● **Prompt**: Show each line of the data below that has the string "second" in it.

[Document images with source code]
[Start of section]

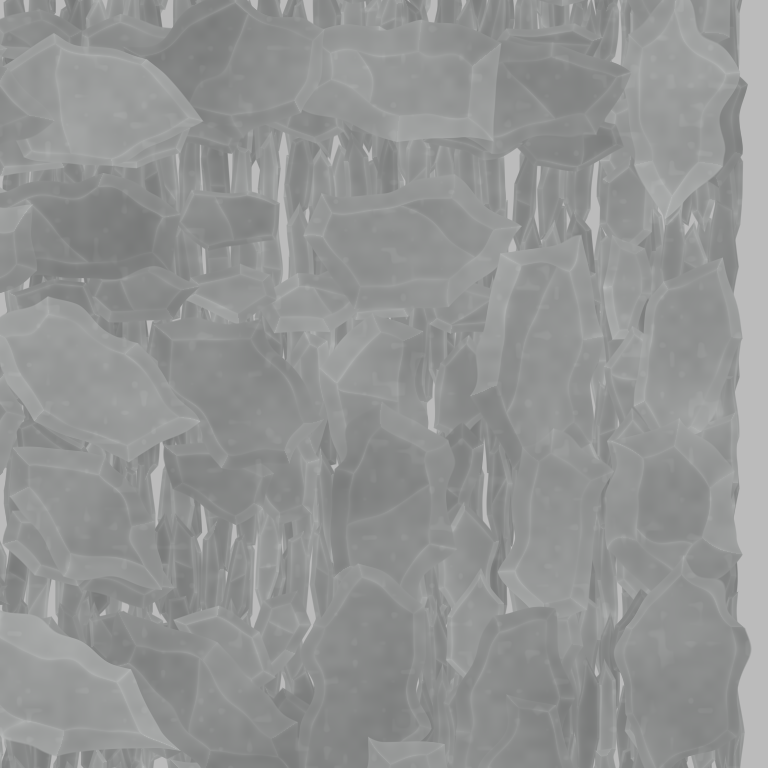
This texture is drawn by a Shadertoy shader. Its source:

```glsl
// Grey atlas of overlapping chipped rock slabs and slivers on a pale ground.
#define GROUND_TONE 0.735
#define SLAB_TONE 0.562
#define SLIVER_TONE 0.535
#define ROCK_TINT vec3(0.993, 1.004, 1.0)
#define RIDGE_LIGHT 0.06
#define RIDGE_WIDTH 0.0024
#define MOTTLE 0.05
#define RIGHT_LIMIT 0.975
#define SIDES 6

const float TAU = 6.2831853;

// Per-pixel state: light gathered so far, and what still shows through
float tone = 0.0;
float openness = 1.0;
float wear, pixel;
vec2 warp;

vec4 hash4(vec2 p) {
    vec4 q = fract(p.xyxy * vec4(0.1031, 0.103, 0.0973, 0.1099));
    q += dot(q, q.wzxy + 33.33);
    return fract((q.xxyz + q.yzzw) * q.zywx);
}

float hash(vec2 p) {
    vec3 q = fract(p.xyx * 0.1031);
    q += dot(q, q.yzx + 33.33);
    return fract((q.x + q.y) * q.z);
}

float noise(vec2 p) {
    vec2 i = floor(p), f = fract(p);
    f = f * f * (3.0 - 2.0 * f);
    return mix(mix(hash(i), hash(i + vec2(1, 0)), f.x),
               mix(hash(i + vec2(0, 1)), hash(i + vec2(1, 1)), f.x), f.y);
}

// Main direction of the slabs: flat above, diagonal lower left, upright lower right
float slabAngle(vec2 c) {
    float lower = mix(-0.6, 1.45, step(0.36, c.x));
    float angle = mix(lower, 0.0, step(0.56, c.y));
    return mix(angle, 1.5, step(0.78, c.x));
}

// Adds one bevelled polygon behind those already drawn; p.x runs along its length
void paintShard(vec2 p, vec2 size, vec4 rnd, float base) {
    p += warp * size.y * 0.35;
    if (any(greaterThan(abs(p), 1.25 * size))) return;

    // Nearest and second nearest side
    float edge = -1e3, second = -1e3, facet = 0.0;
    for (int i = 0; i < SIDES; i++) {
        float k = float(i);
        float h = fract(rnd.x * 17.3 + rnd.y * (k + 1.0) * 5.71 + k * 0.618);
        float a = (k + rnd.z + 0.45 * (h - 0.5)) * TAU / float(SIDES);
        vec2 normal = vec2(cos(a), sin(a)) / size;
        float reach = mix(0.8, 1.02, fract(h * 7.3));
        float d = (dot(p, normal) - reach) * inversesqrt(dot(normal, normal));
        facet = d > edge ? fract(h * 13.7) : facet;
        second = max(second, min(edge, d));
        edge = max(edge, d);
    }
    float cover = openness * (1.0 - smoothstep(-pixel, pixel, edge));
    if (cover <= 0.0) return;

    // Bevel facets, and a crease splitting the plateau
    float bevel = size.y * mix(0.12, 0.45, rnd.w);
    float rim = smoothstep(-pixel, pixel, edge + bevel);
    float creaseAngle = TAU * fract(rnd.y * 9.1);
    float creaseShift = (fract(rnd.z * 5.3) - 0.5) * size.y;
    float crease = dot(p, vec2(cos(creaseAngle), sin(creaseAngle))) - creaseShift;
    float creased = (1.0 - rim) * step(0.45, fract(rnd.x * 7.7));

    // Worn ridges where planes meet
    float ridgeGap = min(abs(edge + bevel), edge - second + 0.02 * (1.0 - rim));
    ridgeGap = min(ridgeGap, abs(crease) + 0.02 * (1.0 - creased));
    float ridge = exp(-ridgeGap / RIDGE_WIDTH);

    // Tone of the stone
    float shade = base + 0.08 * (fract(rnd.w * 11.9) - 0.5);
    shade += 0.06 * rim * (facet - 0.35);
    shade += 0.022 * creased * (smoothstep(-pixel, pixel, crease) - 0.5);
    shade += 0.035 * dot(p / size, rnd.yx - 0.5);
    shade += RIDGE_LIGHT * ridge * wear + 0.02 * exp(edge / 0.004);
    tone += cover * shade;
    openness -= cover;
}

// Scatters shards over a jittered grid; upright layers ignore the slab direction
void paintLayer(vec2 uv, vec2 grid, vec2 size, float share, float base,
                float upright, float seed) {
    vec2 home = floor(uv * grid - 0.5);
    for (int n = 0; n < 4; n++) {
        if (openness < 0.01) break;
        vec2 cell = home + vec2(n % 2, n / 2);
        vec4 place = hash4(cell + seed);
        vec4 form = hash4(cell + seed + 41.7);
        vec2 centre = (cell + 0.5 + 0.4 * (place.xy - 0.5)) / grid;
        float spin = place.z - 0.5;
        float angle = mix(slabAngle(centre) + 0.3 * spin, 1.57 + 0.2 * spin, upright);
        vec2 axis = vec2(cos(angle), sin(angle));
        vec2 shardSize = size * mix(vec2(0.85), vec2(1.08, 1.15), form.xy);
        float rightEnd = centre.x + 0.9 * dot(abs(axis), shardSize);
        if (place.w > share || rightEnd > RIGHT_LIMIT) continue;
        vec2 q = uv - centre;
        vec2 local = vec2(dot(q, axis), dot(q, vec2(-axis.y, axis.x)));
        paintShard(local, shardSize, form, base);
    }
}

void mainImage(out vec4 fragColor, in vec2 fragCoord) {
    vec2 uv = fragCoord / iResolution.xy;
    pixel = 0.8 / iResolution.y;
    warp = vec2(noise(uv * 20.0), noise(uv * 20.0 + 40.0)) - 0.5;
    wear = 0.25 + noise(uv * 32.0 + 90.0);

    // Broad slabs in front, then chips, then thin slivers
    paintLayer(uv, vec2(5, 5), vec2(0.142, 0.076), 0.94, SLAB_TONE, 0.0, 307.0);
    paintLayer(uv, vec2(9, 9), vec2(0.07, 0.038), 0.85, SLAB_TONE - 0.01, 0.0, 219.0);
    paintLayer(uv, vec2(27, 10), vec2(0.072, 0.016), 0.96, SLIVER_TONE, 1.0, 133.0);
    paintLayer(uv, vec2(30, 10), vec2(0.07, 0.0145), 0.98, SLIVER_TONE, 1.0, 71.0);

    // Mottled grain on the rock, then the ground in the gaps
    float grain = MOTTLE * (noise(uv * 11.0 + 60.0) - 0.5);
    grain += 0.6 * MOTTLE * (noise(uv * 65.0) - 0.5);
    grain += 0.025 * smoothstep(0.78, 0.95, noise(uv * 80.0 + 130.0));
    float rock = 1.0 - openness;
    vec3 color = (tone + rock * grain) * ROCK_TINT + openness * GROUND_TONE;
    fragColor = vec4(color, 1.0);
}
```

[End of section]

● **Exercise solution**:
    // Nearest and second nearest side
    float edge = -1e3, second = -1e3, facet = 0.0;
        second = max(second, min(edge, d));
    float ridgeGap = min(abs(edge + bevel), edge - second + 0.02 * (1.0 - rim));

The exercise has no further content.